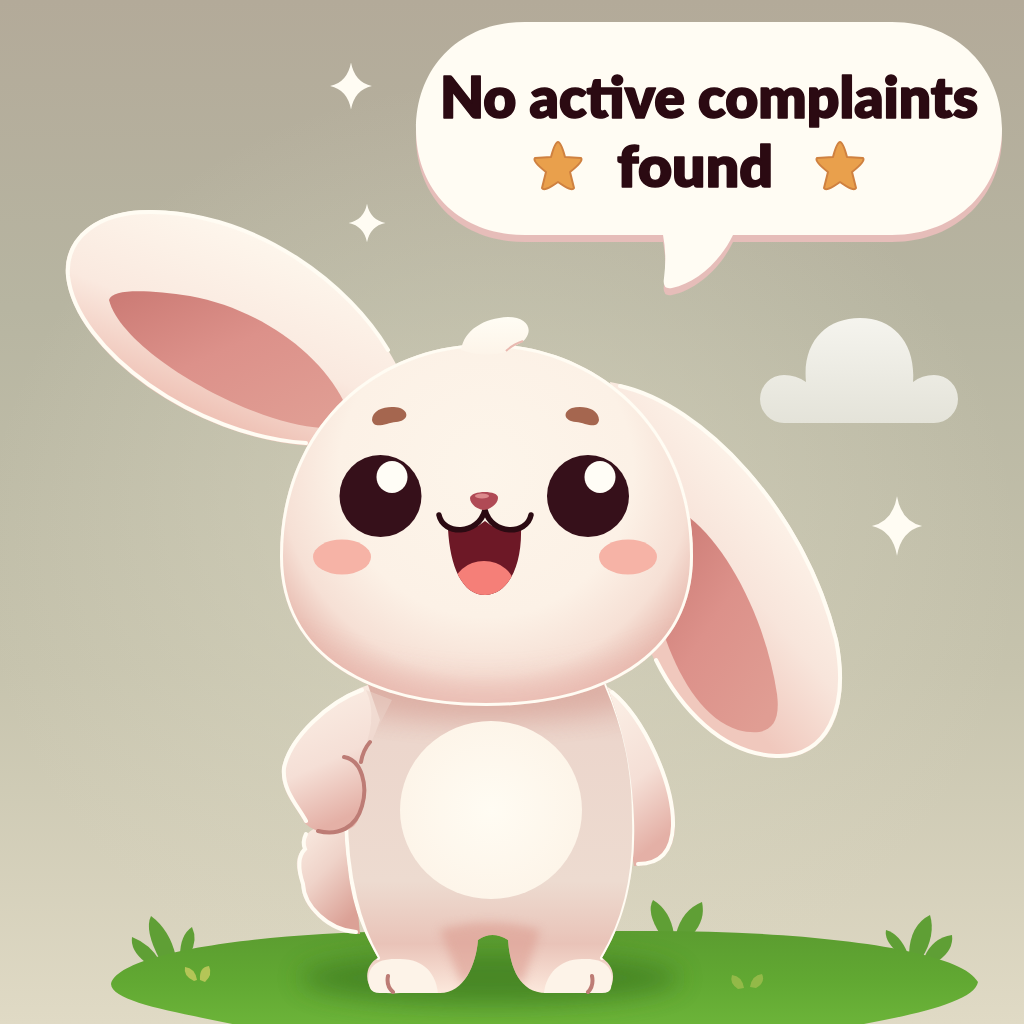
<!DOCTYPE html>
<html lang="en">
<head>
<meta charset="utf-8">
<title>No active complaints found</title>
<style>
:root {
  --cream: #fffcf3;
  --cream-warm: #fdf3e8;
  --shell: #f3ddd4;
  --blush: #e9b9b0;
  --rose: #d98a82;
  --cheek: #f6b3a6;
  --brow: #a5664f;
  --ink: #2b0a12;
  --eye: #36101a;
  --mouth: #6d1826;
  --tongue: #f57f78;
  --bubble-edge: #e6bdb9;
  --star: #e9a04c;
  --grass: #62a631;
  --grass-dark: #3f7d20;
  --blade: #5f9f35;
  --sprout: #b4c557;
  --cloud: #f0efe8;
}
html, body { margin: 0; height: 100%; overflow: hidden; }
svg.scene { display: block; width: 1024px; height: 1024px; }
.message {
  font-family: Lato, "Open Sans", sans-serif;
  font-weight: 900;
  font-size: 56px;
  fill: var(--ink);
  stroke: var(--ink);
  stroke-width: 1.5;
  stroke-linejoin: round;
}
.sparkle { fill: var(--cream); }
.star { fill: var(--star); stroke: #cf8140; stroke-width: 2; stroke-linejoin: round; }
.blade { fill: var(--blade); }
.sprout { fill: var(--sprout); }
.rim { fill: none; stroke: var(--cream); stroke-width: 4; stroke-linecap: round; }
.crease { fill: none; stroke: #bd7c75; stroke-width: 4; stroke-linecap: round; }
</style>
</head>
<body>
<svg class="scene" viewBox="0 0 1024 1024" role="img" aria-label="A cheerful white rabbit on a patch of grass says: No active complaints found">
  <defs>
    <linearGradient id="sky" x1="0" y1="0" x2="0" y2="1">
      <stop offset="0" stop-color="#b3aa99"/>
      <stop offset=".3" stop-color="#b7b5a1"/>
      <stop offset=".65" stop-color="#c6c3ad"/>
      <stop offset="1" stop-color="#e0dac5"/>
    </linearGradient>
    <radialGradient id="sky-glow">
      <stop offset="0" stop-color="#dcd9c4" stop-opacity=".6"/>
      <stop offset="1" stop-color="#dcd9c4" stop-opacity="0"/>
    </radialGradient>
    <radialGradient id="head-fill" gradientUnits="userSpaceOnUse" cx="486" cy="470" r="245">
      <stop offset="0" stop-color="#fdf5ea"/>
      <stop offset=".6" stop-color="#fcf1e6"/>
      <stop offset=".84" stop-color="#f6e0d5"/>
      <stop offset="1" stop-color="#e8bbb0"/>
    </radialGradient>
    <linearGradient id="ear-left-fill" gradientUnits="userSpaceOnUse" x1="250" y1="215" x2="175" y2="400">
      <stop offset="0" stop-color="#fef8ee"/>
      <stop offset=".6" stop-color="#fae9df"/>
      <stop offset="1" stop-color="#efc3b7"/>
    </linearGradient>
    <linearGradient id="ear-right-fill" gradientUnits="userSpaceOnUse" x1="810" y1="530" x2="680" y2="640">
      <stop offset="0" stop-color="#fdf3e9"/>
      <stop offset=".5" stop-color="#f8e5db"/>
      <stop offset="1" stop-color="#f0c8bd"/>
    </linearGradient>
    <linearGradient id="ear-inner" x1="0" y1="0" x2=".8" y2="1">
      <stop offset="0" stop-color="#cb7a74"/>
      <stop offset=".5" stop-color="#dc918a"/>
      <stop offset="1" stop-color="#e09d93"/>
    </linearGradient>
    <linearGradient id="body-fill" gradientUnits="userSpaceOnUse" x1="0" y1="680" x2="0" y2="990">
      <stop offset="0" stop-color="#e3bfb5"/>
      <stop offset=".2" stop-color="#ecd6cc"/>
      <stop offset=".65" stop-color="#eddbd0"/>
      <stop offset=".85" stop-color="#e9c3b8"/>
      <stop offset="1" stop-color="#fbe6da"/>
    </linearGradient>
    <linearGradient id="arm-fill" x1="0" y1="0" x2=".3" y2="1">
      <stop offset="0" stop-color="#fcf1e7"/>
      <stop offset=".6" stop-color="#f5dfd6"/>
      <stop offset="1" stop-color="#e4b0a6"/>
    </linearGradient>
    <linearGradient id="tail-fill" x1="0" y1="0" x2=".6" y2="1">
      <stop offset="0" stop-color="#fbeee4"/>
      <stop offset=".5" stop-color="#efd3c9"/>
      <stop offset="1" stop-color="#dba196"/>
    </linearGradient>
    <radialGradient id="belly-fill" cx=".5" cy=".5" r=".55">
      <stop offset="0" stop-color="#fffcf3"/>
      <stop offset="1" stop-color="#fdf4e8"/>
    </radialGradient>
    <linearGradient id="grass-fill" x1="0" y1="0" x2="0" y2="1">
      <stop offset="0" stop-color="#5b9c30"/>
      <stop offset=".5" stop-color="#61a832"/>
      <stop offset="1" stop-color="#6db53a"/>
    </linearGradient>
    <linearGradient id="cloud-fill" x1="0" y1="0" x2="0" y2="1">
      <stop offset="0" stop-color="#f5f4ee"/>
      <stop offset="1" stop-color="#e4e3d9"/>
    </linearGradient>
    <linearGradient id="tuft-fill" x1="0" y1="0" x2="0" y2="1">
      <stop offset="0" stop-color="#fffdf4"/>
      <stop offset="1" stop-color="#fdf4e9"/>
    </linearGradient>
    <filter id="soft" x="-30%" y="-60%" width="160%" height="220%"><feGaussianBlur stdDeviation="12"/></filter>
    <filter id="softer" x="-20%" y="-20%" width="140%" height="140%"><feGaussianBlur stdDeviation="5"/></filter>
    <path id="sparkle-shape" d="M0-31Q5-5 29 0Q5 5 0 31Q-5 5-29 0Q-5-5 0-31Z" transform="scale(.72 1)" stroke-linejoin="round"/>
    <path id="star-shape" d="M0-24Q3-24 7-9L23-8Q26-5 12 6L16 22Q14 26 0 16Q-14 26-16 22L-12 6Q-26-5-23-8L-7-9Q-3-24 0-24Z"/>
    <path id="bubble-shape" d="M525 22H892C958 22 1002 70 1002 129S958 235 892 235H733C720 262 696 283 672 288Q662 290 664 278Q667 255 663 235H525C459 235 416 190 416 129S459 22 525 22Z"/>
    <path id="head-shape" d="M486 344C596 344 693 426 693 556C693 660 598 706 486 706S280 660 280 556C280 426 376 344 486 344Z"/>
    <path id="body-shape" d="M368 684C348 740 338 800 348 868C352 910 366 936 378 958C366 964 364 980 372 990Q380 994 400 993H440C464 993 476 965 478 940Q492 930 508 940C510 968 520 993 546 993H592Q608 993 612 984C616 970 608 962 602 958C622 925 636 880 634 820C632 770 624 730 606 684Z"/>
    <path id="ear-left-shape" d="M396 364C358 292 262 212 152 210C96 209 62 238 66 276C74 352 196 440 312 446Z"/>
    <path id="ear-right-shape" d="M610 382C700 398 806 508 838 640C852 712 828 760 776 758C720 756 676 706 652 655Z"/>
    <path id="arm-left-shape" d="M368 685C330 698 288 736 282 768C280 792 296 806 304 822C316 836 342 836 354 826C366 812 368 784 358 764Q372 745 380 720Z"/>
    <clipPath id="head-clip"><use href="#head-shape"/></clipPath>
    <clipPath id="body-clip"><use href="#body-shape"/></clipPath>
    <clipPath id="mouth-clip"><path id="mouth-shape" d="M448 529Q470 534 485 521Q500 534 521 529C522 566 508 595 485 595S450 566 448 529Z"/></clipPath>
    <clipPath id="grass-clip"><path id="grass-shape" d="M111 984C118 955 240 934 400 931C500 926 560 932 640 931C800 930 960 948 978 982C974 1004 900 1018 830 1030H260C190 1014 112 1004 111 984Z"/></clipPath>
  </defs>

  <g id="backdrop">
    <rect width="1024" height="1024" fill="url(#sky)"/>
    <ellipse cx="500" cy="560" rx="520" ry="480" fill="url(#sky-glow)"/>
  </g>

  <g id="sparkles" class="sparkle">
    <use href="#sparkle-shape" transform="translate(351 86) scale(1 .76)"/>
    <use href="#sparkle-shape" transform="translate(367 223) scale(.88 .62)"/>
    <use href="#sparkle-shape" transform="translate(897 526) scale(1.2 .96)"/>
  </g>

  <path id="cloud" fill="url(#cloud-fill)" d="M784 423A24 24 0 0 1 784 375Q796 375 806 382C802 342 826 318 860 318S916 344 913 382Q922 375 934 375A24 24 0 0 1 934 423Z"/>

  <g id="speech-bubble">
    <use href="#bubble-shape" y="7" fill="var(--bubble-edge)"/>
    <use href="#bubble-shape" fill="var(--cream)"/>
    <text class="message" x="440" y="118" textLength="538" lengthAdjust="spacingAndGlyphs">No active complaints</text>
    <text class="message" x="617" y="187" textLength="156" lengthAdjust="spacingAndGlyphs">found</text>
    <use class="star" href="#star-shape" x="558" y="166"/>
    <use class="star" href="#star-shape" x="840" y="166"/>
  </g>

  <g id="meadow">
    <g class="blade">
      <path d="M145 962Q130 950 132 937Q150 944 160 961Z"/>
      <path d="M160 960Q144 930 151 916Q170 930 176 957Z"/>
      <path d="M180 956Q180 935 192 927Q198 940 190 954Z"/>
      <path d="M660 934Q646 912 653 900Q670 910 674 934Z"/>
      <path d="M676 934Q682 910 702 902Q706 920 692 935Z"/>
      <path d="M897 952Q884 940 886 930Q900 934 908 954Z"/>
      <path d="M909 954Q910 925 930 915Q936 935 922 958Z"/>
      <path d="M924 958Q932 938 952 935Q954 950 938 961Z"/>
    </g>
    <use href="#grass-shape" fill="url(#grass-fill)"/>
    <g clip-path="url(#grass-clip)">
      <ellipse cx="490" cy="978" rx="190" ry="26" fill="var(--grass-dark)" opacity=".75" filter="url(#soft)"/>
    </g>
    <g class="sprout">
      <path d="M194 981Q183 976 185 967Q195 968 197 980Z"/>
      <path d="M200 980Q199 967 209 966Q213 975 205 982Z"/>
      <path d="M738 989Q729 983 732 975Q742 976 744 988Z" opacity=".6"/>
      <path d="M750 987Q752 975 762 974Q766 982 756 988Z" opacity=".6"/>
    </g>
  </g>

  <g id="rabbit">
    <g id="ear-left">
      <use href="#ear-left-shape" fill="url(#ear-left-fill)"/>
      <path class="rim" d="M388 350C350 286 260 214 152 212C98 211 65 238 68 276C76 350 196 436 306 443"/>
      <path fill="url(#ear-inner)" d="M109 300C112 288 150 290 190 296C256 308 318 350 344 402L322 428C250 424 122 352 109 300Z"/>
    </g>
    <g id="ear-right">
      <use href="#ear-right-shape" fill="url(#ear-right-fill)"/>
      <path class="rim" d="M620 386C702 404 804 510 836 640C850 710 826 758 776 756C722 754 680 708 656 660"/>
      <path fill="url(#ear-inner)" d="M690 518C728 548 766 620 777 694C782 732 762 736 738 730C706 720 682 684 666 640Z"/>
    </g>
    <g id="tail">
      <path fill="url(#tail-fill)" d="M350 826C320 820 300 832 304 848C292 858 298 874 302 884C300 906 326 932 360 934Z"/>
      <path class="rim" d="M306 834Q302 842 305 849C296 858 299 872 303 884C304 906 328 930 356 932"/>
    </g>
    <g id="arm-right">
      <path fill="url(#arm-fill)" d="M606 686C640 706 676 780 675 826C674 852 662 866 634 866Z"/>
      <path class="rim" d="M612 692C644 718 674 784 673 826C672 852 660 864 638 864"/>
    </g>
    <g id="body">
      <use href="#body-shape" fill="url(#body-fill)"/>
      <g clip-path="url(#body-clip)">
        <ellipse cx="487" cy="690" rx="150" ry="30" fill="#d9a79c" opacity=".7" filter="url(#soft)"/>
        <path d="M440 930Q486 915 540 930L522 985Q492 960 462 985Z" fill="#dc9d91" opacity=".6" filter="url(#softer)"/>
        <path class="rim" d="M606 684C626 730 634 770 634 820C636 880 622 925 602 958M346 800C344 880 362 930 378 958" stroke-width="7"/>
      </g>
      <ellipse cx="491" cy="810" rx="91" ry="89" fill="url(#belly-fill)"/>
      <g id="feet">
        <path d="M370 988C364 966 378 958 398 959C424 958 436 974 438 993H380Q372 993 370 988Z" fill="var(--cream-warm)"/>
        <path d="M611 988C616 966 602 958 584 959C560 958 546 974 544 993H602Q610 993 611 988Z" fill="var(--cream-warm)"/>
        <path class="crease" d="M388 976Q386 986 393 992M592 976Q594 986 588 992"/>
      </g>
    </g>
    <g id="arm-left">
      <use href="#arm-left-shape" fill="url(#arm-fill)"/>
      <path fill="#ecd4ca" d="M358 764Q366 742 372 740L392 700L366 690Q380 720 358 764Z" opacity=".5"/>
      <path class="rim" d="M362 690C328 702 290 738 284 768C282 790 298 806 306 821"/>
      <path class="crease" d="M344 757C362 760 368 786 362 806C356 828 338 836 318 831M361 762Q363 750 370 742"/>
    </g>
    <g id="head">
      <use href="#head-shape" fill="url(#head-fill)"/>
      <g clip-path="url(#head-clip)">
        <path d="M290 640Q486 720 684 640V720H290Z" fill="var(--blush)" opacity=".55" filter="url(#soft)"/>
        <use href="#head-shape" fill="none" stroke="var(--cream)" stroke-width="6"/>
      </g>
      <path id="tuft" fill="url(#tuft-fill)" d="M461 350C464 330 484 318 508 317C526 317 533 328 526 338C522 344 512 346 506 352Q484 358 461 350Z"/>
      <path d="M506 351Q512 345 523 341" fill="none" stroke="var(--blush)" stroke-width="2"/>
    </g>
    <g id="face">
      <g id="brows" fill="var(--brow)">
        <path d="M372 420C372 408 390 405 400 408C410 412 408 421 396 422C386 423 374 430 372 420Z"/>
        <path d="M599 420C599 408 582 405 572 408C562 412 564 421 576 422C586 423 597 430 599 420Z"/>
      </g>
      <g id="eyes">
        <circle cx="380.5" cy="496" r="41" fill="var(--eye)"/>
        <circle cx="588" cy="496" r="41" fill="var(--eye)"/>
        <ellipse cx="392" cy="477" rx="15.5" ry="16" fill="#fffdf6"/>
        <ellipse cx="600" cy="477" rx="15.5" ry="16" fill="#fffdf6"/>
      </g>
      <g id="cheeks" fill="var(--cheek)">
        <ellipse cx="342" cy="557" rx="29" ry="17.5"/>
        <ellipse cx="628" cy="557" rx="29" ry="17.5"/>
      </g>
      <g id="mouth">
        <use href="#mouth-shape" fill="var(--mouth)"/>
        <ellipse cx="484" cy="588" rx="31" ry="27" fill="var(--tongue)" clip-path="url(#mouth-clip)"/>
        <path d="M439 515C443 535 478 536 485 510C492 536 527 535 531 515" fill="none" stroke="var(--ink)" stroke-width="5.5" stroke-linecap="round" stroke-linejoin="round"/>
      </g>
      <g id="nose">
        <path d="M470 498C471 490 499 490 498 498C498 504 489 510 484 510S470 505 470 498Z" fill="#b04a55"/>
        <ellipse cx="482" cy="496" rx="7" ry="2.5" fill="#dc8a8c"/>
      </g>
    </g>
  </g>
</svg>
</body>
</html>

········

Copy all lines in the listing above where the string "feGaussianBlur" appears.

**TASK ANSWER**
    <filter id="soft" x="-30%" y="-60%" width="160%" height="220%"><feGaussianBlur stdDeviation="12"/></filter>
    <filter id="softer" x="-20%" y="-20%" width="140%" height="140%"><feGaussianBlur stdDeviation="5"/></filter>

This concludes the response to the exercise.